This song is about processing being abandoned by someone very important to you. It’s difficult to perform and was difficult to record the vocals to because the emotions are still very raw. The most tears went into this one and this track is pretty important to me. I feel so grateful that my old bandmate Paul Swenson was able to play cello on the track which makes it feel even more personal and special to me. — BR
Pat wrote the bones to “Not Lotion” then Christina and Jon fleshed it out. Becca wrote the lyrics. This is the first time we wrote a song this way so it feels pretty special. A lot of times I feel so much anxiety and sadness that I kind shut down or go numb. Writing this I was feeling that. Feeling judged by people because I’m 30 and still play in a band and am broke. But does anyone have their shit together? Doesn’t everyone go numb sometimes? I didn’t cry a lot as a kid. I was just very angry. I hold so much pain inside my body. I’ve been trying to learn to cry and let the anger out instead of it just have me. The end of this song is a release of that. Just letting it go. Letting myself feel something. — Patrick Ronayne, BR, and CR
“Bad Girl” is about all the nights that my brain keeps me awake. Irrationally telling me I’m a terrible person. Going over and over and over all of the things I might have done to upset or inconvenience another human. This song was incredibly fun to flesh out with everyone as well as record. Christina pulled the end guitar riff out of her ass while recording so that was pretty great to experience. — BR
“Read the Room”:
“Read the Room” is about a time when I left an unhealthy situation but didn’t explain to anyone the true reasons why. I was living with the regret of not sharing the truth with others for one because it wore down on me to hold it to myself and also because I worried (and still do) that someone else might have a similar experience. It’s one of the darker songs I’ve ever written and it felt really cathartic to lean into that. — CP
Another song about giving too much of yourself to others. Maybe so much that you forget to take care of yourself. When you allow people to suck your life force out of you. Like they’re taking your soul. You feel selfish for trying to take personal space. People trying to decide what’s wrong with you instead of just being there. — RB

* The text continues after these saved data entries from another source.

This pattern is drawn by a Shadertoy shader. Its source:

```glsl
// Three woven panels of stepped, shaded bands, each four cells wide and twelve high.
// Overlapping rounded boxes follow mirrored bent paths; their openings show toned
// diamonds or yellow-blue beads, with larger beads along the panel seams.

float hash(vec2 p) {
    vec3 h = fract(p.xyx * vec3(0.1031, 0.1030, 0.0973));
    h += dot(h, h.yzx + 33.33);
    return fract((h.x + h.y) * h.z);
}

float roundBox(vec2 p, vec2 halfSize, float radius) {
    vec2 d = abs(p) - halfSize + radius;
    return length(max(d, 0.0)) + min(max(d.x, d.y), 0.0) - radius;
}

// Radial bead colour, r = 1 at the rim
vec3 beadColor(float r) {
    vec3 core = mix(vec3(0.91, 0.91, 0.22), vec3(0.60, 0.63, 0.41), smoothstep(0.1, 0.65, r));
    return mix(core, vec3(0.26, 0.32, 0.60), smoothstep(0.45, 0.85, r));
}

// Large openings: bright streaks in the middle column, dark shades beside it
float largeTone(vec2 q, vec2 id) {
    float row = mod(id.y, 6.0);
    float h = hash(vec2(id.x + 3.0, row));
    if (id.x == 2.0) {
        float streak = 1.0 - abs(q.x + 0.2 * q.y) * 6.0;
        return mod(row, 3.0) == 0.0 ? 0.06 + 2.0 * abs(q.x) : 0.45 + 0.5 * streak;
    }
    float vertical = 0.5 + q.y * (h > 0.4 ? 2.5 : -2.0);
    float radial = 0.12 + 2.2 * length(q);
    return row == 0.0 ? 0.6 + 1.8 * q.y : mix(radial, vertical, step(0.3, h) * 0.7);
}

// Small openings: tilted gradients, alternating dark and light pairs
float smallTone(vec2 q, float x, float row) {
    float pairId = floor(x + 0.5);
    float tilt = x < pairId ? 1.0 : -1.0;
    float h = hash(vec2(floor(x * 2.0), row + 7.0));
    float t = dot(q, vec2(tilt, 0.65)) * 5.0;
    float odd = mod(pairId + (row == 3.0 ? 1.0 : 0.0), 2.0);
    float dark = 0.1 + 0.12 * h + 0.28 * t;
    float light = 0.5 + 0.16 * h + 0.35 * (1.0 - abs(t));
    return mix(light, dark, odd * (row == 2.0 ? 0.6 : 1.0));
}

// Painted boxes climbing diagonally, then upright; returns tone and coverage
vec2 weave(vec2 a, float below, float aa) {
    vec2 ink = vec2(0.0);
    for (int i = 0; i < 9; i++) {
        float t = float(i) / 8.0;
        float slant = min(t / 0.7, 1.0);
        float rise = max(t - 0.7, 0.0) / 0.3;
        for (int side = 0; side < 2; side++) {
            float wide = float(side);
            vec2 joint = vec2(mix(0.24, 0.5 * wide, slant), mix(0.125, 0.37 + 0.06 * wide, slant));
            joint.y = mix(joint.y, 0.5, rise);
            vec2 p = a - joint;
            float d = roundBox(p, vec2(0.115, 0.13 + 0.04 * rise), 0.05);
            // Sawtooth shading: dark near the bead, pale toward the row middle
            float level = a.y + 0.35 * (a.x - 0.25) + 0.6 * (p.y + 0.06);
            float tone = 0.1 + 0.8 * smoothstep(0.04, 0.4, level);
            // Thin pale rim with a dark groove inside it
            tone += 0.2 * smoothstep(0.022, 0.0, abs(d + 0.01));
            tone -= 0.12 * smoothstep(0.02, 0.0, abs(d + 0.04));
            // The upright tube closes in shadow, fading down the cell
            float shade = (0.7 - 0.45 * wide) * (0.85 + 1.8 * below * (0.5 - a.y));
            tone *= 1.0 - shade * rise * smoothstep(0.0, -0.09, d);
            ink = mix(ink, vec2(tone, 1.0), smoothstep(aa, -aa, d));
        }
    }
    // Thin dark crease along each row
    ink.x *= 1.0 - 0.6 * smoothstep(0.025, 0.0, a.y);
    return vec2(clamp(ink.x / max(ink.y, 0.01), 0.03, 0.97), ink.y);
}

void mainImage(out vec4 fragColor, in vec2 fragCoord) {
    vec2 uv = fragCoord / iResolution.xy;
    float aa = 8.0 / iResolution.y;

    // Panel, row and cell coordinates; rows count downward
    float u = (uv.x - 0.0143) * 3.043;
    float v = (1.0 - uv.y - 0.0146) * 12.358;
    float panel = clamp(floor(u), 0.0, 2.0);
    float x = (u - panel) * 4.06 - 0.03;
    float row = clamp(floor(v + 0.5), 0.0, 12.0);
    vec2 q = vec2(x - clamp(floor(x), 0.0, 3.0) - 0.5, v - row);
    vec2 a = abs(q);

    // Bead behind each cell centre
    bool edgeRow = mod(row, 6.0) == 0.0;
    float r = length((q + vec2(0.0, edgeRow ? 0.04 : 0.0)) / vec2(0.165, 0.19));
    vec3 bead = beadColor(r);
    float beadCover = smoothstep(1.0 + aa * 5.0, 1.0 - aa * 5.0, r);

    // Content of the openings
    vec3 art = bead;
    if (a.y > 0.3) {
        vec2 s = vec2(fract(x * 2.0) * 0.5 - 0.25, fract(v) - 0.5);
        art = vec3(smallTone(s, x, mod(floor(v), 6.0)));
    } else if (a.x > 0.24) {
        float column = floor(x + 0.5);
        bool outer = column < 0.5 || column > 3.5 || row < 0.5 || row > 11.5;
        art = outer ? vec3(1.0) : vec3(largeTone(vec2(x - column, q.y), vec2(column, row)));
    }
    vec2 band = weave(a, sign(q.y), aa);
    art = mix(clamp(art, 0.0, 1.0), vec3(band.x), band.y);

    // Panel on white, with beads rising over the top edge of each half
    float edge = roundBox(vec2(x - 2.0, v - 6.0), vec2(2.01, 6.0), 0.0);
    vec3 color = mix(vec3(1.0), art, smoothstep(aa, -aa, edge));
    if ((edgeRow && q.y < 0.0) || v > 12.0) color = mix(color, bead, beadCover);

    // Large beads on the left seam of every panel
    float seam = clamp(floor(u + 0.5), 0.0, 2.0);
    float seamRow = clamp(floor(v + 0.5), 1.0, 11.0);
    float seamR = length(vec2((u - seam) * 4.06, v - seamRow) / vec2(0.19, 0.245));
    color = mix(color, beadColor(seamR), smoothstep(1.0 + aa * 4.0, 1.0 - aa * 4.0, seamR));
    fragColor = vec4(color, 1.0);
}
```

“Sheryl” was the first song I shared with Becca and the group, so it’s definitely special to me in that way. It’s about feeling deep empathy and sadness and anger for someone very close to me that has been wronged/abused, and while processing these feelings seeing occurrences of these same patterns in my own life and acknowledging them for what they are. — CP
“New Dark” is a song for women who have spent a lot of their lives just going along with whatever men decide to do to them. Not realizing that it’s wrong, that it’s abuse and that it’s manipulation. The fault of society for normalizing such bullshit behaviors. When talking with other women it’s shocking how many of us have been betrayed by male friends. Who have been taken advantage of while we are vulnerable. It’s shocking the amount of us that would go along with it because we were taught to be nice. The line “I got out of a family that hates women” does not refer to my blood family. I’m talking about past manipulative relationships and people who have made me feel less than because I am not a man. — RB